Your Brain on Love (and Four Other Things, Too)

Your Brain on Love (and Four Other Things, Too)

The brain is an extremely complex organ. Researchers are still struggling to uncover all of its potential functions, but have discovered numerous ways in which it can be influenced. A change in the concentration of neurotransmitters, for example, can abruptly affect your mood and behavior. If altered significantly, hormone levels can cause you to fall in love just as quickly as they can send you into depression. Interestingly enough, these hormones and neurotransmitters can be at the mercy of factors outside of the human body. Listening to music, playing video games, or seeing your crush can all set the gears in motion, causing a rush of chemicals that are allowed to engage with the brain in different ways.

02:54

from ASAPScience

Key Facts In This Video

  • 1

    Love is intertwined with the evolutionary survival of the human race. (0:19)

  • 2

    The brain of someone in love looks similar to the brain of someone on cocaine. (0:44)

  • 3

    There is a surge of dopamine and norepinephrine during orgasm and when we look at pictures of those we love. (1:21)

02:47

Key Facts In This Video

  • 1

    Cursive plays an important role in developing kids' cognitive skills. (0:38)

  • 2

    Writing in print is better for the brain than typing. (1:41)

04:41

Key Facts In This Video

  • 1

    People decide their initial physical attraction to someone in as little as 200 milliseconds. (0:23)

  • 2

    As you get to know someone and fall in love, the concoction of hormones in your brain changes and elicits different feelings and responses. (2:23)

  • 3

    The scientific term for a break up is "frustration attraction." (3:11)

03:41
04:04

from BrainCraft

Key Facts In This Video

  • 1

    Playing Tetris may reduce flashbacks for people with post-traumatic stress disorder (PTSD). (1:05)

  • 2

    Tetris is addictive because it appeals to our natural desire to organize things, complete tasks and achieve goals. (1:43)

  • 3

    The pace of Tetris forces players to think with the game instead of about it, which is called Epistemic Action. (2:22)

01:25

from Piled Higher and Deeper (PHD Comics)

See all

Brain

Love

Cancer

Fringe Theory

Get smarter every day!
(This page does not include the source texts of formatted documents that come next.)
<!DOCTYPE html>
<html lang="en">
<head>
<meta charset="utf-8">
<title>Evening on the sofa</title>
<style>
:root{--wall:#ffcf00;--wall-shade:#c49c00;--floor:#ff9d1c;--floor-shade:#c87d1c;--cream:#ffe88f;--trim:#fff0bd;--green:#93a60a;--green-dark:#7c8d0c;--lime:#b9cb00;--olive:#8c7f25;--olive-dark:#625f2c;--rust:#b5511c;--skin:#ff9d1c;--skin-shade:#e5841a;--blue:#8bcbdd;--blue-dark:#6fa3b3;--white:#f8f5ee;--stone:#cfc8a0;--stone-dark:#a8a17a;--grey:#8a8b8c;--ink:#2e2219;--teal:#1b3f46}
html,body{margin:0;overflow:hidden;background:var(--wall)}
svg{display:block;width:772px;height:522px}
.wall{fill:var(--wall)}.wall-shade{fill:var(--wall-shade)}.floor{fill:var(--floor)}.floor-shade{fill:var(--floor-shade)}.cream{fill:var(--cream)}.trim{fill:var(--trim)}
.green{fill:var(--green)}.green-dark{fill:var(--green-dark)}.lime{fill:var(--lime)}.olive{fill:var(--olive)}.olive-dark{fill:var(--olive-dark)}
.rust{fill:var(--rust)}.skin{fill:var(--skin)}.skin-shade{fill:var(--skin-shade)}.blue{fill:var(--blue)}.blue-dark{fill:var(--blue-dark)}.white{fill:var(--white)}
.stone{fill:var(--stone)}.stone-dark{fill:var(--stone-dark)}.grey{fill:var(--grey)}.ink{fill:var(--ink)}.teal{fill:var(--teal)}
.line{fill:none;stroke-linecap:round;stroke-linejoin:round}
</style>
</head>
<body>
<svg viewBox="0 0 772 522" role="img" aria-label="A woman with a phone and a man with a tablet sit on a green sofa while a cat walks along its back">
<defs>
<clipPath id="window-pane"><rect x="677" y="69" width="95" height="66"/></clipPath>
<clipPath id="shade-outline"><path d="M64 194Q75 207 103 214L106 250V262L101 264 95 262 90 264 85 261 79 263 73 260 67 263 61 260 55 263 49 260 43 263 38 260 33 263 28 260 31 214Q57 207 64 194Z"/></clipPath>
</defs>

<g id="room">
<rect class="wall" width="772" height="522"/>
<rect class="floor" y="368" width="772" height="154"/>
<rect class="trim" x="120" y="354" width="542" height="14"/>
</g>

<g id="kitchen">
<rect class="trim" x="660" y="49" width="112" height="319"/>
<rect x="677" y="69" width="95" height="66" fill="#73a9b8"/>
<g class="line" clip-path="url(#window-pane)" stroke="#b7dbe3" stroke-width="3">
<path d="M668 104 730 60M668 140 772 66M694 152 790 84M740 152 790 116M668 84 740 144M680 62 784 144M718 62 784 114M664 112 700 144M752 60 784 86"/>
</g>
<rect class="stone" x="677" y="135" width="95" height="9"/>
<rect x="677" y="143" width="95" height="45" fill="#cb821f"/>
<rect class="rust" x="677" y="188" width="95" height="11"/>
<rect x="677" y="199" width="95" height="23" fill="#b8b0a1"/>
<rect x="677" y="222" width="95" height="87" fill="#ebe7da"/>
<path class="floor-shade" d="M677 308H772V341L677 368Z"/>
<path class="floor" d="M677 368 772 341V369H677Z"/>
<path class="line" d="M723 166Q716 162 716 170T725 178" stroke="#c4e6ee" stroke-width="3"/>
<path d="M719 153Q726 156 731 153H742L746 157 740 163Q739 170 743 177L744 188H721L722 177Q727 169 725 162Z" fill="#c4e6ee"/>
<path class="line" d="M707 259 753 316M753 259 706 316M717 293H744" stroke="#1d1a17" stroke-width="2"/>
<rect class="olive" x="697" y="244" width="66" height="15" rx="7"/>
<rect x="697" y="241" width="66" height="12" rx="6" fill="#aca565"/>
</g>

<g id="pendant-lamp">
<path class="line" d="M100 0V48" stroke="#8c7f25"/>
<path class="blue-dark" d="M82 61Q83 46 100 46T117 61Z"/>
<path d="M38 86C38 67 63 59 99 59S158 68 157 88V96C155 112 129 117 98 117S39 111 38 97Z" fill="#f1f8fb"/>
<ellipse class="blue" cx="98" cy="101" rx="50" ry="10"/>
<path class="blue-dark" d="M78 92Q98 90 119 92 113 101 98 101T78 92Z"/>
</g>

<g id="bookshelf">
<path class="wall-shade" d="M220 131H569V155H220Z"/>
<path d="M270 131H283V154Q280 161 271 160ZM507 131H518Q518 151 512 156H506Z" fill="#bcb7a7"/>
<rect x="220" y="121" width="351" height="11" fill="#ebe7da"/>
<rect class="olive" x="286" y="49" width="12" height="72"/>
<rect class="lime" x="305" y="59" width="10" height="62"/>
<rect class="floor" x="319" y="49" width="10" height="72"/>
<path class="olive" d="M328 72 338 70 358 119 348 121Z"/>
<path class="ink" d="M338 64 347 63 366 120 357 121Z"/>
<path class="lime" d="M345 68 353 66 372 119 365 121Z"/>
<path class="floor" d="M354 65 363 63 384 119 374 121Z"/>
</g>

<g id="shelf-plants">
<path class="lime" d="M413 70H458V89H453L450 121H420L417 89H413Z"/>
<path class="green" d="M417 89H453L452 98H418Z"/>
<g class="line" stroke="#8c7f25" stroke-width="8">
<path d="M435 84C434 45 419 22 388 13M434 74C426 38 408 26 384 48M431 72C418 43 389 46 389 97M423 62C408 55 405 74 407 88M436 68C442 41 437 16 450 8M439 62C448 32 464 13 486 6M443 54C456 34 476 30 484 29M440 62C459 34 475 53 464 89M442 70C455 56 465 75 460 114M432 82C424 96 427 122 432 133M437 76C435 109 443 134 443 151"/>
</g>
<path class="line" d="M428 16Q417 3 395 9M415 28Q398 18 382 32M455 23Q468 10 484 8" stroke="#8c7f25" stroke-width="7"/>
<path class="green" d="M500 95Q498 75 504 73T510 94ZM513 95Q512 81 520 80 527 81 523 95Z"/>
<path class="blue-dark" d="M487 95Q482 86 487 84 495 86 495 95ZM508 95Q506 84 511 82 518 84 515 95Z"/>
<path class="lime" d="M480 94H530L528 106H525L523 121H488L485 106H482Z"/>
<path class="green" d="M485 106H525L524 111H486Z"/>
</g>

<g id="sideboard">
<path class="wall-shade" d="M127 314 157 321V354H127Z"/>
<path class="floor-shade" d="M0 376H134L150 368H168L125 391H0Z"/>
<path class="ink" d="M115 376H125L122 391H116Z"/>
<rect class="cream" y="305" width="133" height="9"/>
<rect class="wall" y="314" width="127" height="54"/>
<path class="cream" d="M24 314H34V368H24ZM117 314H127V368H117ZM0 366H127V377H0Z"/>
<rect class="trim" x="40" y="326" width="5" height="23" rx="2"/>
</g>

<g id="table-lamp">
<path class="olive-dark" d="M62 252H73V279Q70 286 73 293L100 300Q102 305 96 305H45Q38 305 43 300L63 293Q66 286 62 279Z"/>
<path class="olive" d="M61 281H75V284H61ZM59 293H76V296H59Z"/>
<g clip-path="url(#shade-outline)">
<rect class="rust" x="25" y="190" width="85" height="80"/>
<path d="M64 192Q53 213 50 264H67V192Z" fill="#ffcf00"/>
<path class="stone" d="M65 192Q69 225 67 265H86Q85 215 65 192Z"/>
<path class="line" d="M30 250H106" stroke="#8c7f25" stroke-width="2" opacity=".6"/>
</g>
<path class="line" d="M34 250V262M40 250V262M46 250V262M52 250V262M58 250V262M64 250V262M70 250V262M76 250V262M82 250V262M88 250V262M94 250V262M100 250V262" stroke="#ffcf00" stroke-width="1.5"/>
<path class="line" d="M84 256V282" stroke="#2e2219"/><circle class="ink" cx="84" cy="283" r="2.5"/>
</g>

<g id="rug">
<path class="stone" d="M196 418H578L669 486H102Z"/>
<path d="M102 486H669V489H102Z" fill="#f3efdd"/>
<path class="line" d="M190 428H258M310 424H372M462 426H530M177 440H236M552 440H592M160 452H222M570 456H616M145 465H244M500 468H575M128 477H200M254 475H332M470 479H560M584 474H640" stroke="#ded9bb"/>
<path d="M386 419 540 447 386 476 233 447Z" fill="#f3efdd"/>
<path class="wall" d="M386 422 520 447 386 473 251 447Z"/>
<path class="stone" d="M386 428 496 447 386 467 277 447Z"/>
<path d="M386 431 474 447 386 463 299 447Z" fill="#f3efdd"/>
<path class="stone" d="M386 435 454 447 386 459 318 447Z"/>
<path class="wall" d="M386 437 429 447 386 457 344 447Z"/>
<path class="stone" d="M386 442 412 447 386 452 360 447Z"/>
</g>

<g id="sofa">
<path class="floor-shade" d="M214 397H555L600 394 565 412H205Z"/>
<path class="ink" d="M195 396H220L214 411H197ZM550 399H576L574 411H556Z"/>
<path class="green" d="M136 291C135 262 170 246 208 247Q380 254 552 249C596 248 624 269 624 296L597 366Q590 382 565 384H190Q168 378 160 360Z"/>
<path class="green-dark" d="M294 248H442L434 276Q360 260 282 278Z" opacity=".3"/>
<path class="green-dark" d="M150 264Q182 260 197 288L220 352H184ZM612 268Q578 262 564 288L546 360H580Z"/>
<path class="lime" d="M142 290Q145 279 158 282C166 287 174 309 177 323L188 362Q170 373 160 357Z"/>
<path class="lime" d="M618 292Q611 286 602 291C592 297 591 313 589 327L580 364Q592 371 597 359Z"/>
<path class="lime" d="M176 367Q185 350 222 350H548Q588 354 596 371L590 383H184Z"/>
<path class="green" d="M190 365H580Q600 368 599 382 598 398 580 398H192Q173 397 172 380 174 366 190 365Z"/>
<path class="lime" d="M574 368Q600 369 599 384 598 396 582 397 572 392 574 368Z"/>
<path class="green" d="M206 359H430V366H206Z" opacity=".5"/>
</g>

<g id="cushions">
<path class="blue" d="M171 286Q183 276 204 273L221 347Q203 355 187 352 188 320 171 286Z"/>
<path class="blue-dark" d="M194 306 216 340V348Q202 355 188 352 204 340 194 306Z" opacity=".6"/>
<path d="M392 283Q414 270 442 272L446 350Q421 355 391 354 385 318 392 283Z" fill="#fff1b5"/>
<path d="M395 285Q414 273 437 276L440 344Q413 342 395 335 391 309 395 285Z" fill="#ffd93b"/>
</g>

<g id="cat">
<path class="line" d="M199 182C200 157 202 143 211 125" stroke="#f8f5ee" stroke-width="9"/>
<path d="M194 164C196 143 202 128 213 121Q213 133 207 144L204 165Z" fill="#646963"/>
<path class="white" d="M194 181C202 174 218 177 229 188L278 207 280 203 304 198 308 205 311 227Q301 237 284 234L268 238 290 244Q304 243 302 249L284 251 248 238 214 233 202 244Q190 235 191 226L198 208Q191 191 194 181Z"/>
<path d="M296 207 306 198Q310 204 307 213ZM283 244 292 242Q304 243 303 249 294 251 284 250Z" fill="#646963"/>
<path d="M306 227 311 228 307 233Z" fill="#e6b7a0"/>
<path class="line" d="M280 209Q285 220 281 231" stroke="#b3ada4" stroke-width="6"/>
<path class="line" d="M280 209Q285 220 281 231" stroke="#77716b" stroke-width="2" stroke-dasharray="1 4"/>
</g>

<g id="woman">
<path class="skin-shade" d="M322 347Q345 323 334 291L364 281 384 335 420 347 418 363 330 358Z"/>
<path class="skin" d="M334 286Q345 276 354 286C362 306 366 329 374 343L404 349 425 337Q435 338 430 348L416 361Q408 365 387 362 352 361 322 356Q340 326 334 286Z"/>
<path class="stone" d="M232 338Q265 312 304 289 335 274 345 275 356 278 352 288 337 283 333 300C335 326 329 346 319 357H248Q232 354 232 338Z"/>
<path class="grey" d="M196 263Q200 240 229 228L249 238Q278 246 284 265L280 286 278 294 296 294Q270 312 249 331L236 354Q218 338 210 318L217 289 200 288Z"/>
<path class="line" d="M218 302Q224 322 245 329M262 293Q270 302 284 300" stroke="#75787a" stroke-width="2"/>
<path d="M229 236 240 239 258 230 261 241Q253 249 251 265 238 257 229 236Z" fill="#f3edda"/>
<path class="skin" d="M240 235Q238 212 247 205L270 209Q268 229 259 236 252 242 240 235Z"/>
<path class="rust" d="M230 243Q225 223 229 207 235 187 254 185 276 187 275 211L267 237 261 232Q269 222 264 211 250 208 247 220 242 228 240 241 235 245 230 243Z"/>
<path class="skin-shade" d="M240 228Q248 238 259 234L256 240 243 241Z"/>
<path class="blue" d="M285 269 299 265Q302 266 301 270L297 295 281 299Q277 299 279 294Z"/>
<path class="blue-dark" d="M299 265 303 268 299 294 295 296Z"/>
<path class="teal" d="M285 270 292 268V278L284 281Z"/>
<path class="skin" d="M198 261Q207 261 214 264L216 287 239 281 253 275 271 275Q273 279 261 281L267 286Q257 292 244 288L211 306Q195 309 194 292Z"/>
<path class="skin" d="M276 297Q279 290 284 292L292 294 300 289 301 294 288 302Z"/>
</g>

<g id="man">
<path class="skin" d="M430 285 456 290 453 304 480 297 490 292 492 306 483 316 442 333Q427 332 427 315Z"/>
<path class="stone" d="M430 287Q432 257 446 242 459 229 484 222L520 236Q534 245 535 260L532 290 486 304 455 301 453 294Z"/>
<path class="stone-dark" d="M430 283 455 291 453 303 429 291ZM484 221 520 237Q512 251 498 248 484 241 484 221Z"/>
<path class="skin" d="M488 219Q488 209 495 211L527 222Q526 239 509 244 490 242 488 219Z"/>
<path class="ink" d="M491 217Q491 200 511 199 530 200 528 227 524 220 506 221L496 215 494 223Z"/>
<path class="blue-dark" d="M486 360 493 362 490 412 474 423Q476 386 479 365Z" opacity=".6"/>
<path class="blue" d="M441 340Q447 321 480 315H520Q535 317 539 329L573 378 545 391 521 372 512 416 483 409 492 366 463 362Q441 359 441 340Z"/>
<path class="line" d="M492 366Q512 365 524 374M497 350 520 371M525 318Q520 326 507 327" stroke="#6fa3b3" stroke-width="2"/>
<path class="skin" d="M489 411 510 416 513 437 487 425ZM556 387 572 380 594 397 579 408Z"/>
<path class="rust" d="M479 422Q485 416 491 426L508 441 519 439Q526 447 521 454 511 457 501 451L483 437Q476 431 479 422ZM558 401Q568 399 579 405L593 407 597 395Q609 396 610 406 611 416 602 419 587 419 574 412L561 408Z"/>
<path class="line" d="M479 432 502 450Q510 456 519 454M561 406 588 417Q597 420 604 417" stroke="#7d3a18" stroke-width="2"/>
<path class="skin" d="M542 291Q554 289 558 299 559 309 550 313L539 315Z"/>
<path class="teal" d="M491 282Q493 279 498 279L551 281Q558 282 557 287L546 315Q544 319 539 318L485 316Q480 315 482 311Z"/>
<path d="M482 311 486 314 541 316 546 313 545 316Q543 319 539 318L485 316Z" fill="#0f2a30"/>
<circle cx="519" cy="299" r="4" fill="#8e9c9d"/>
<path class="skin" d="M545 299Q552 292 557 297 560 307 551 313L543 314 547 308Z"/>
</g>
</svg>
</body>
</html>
Like us on Facebook.
You'll get the most interesting and engaging topics in your feed, straight from our team of experts.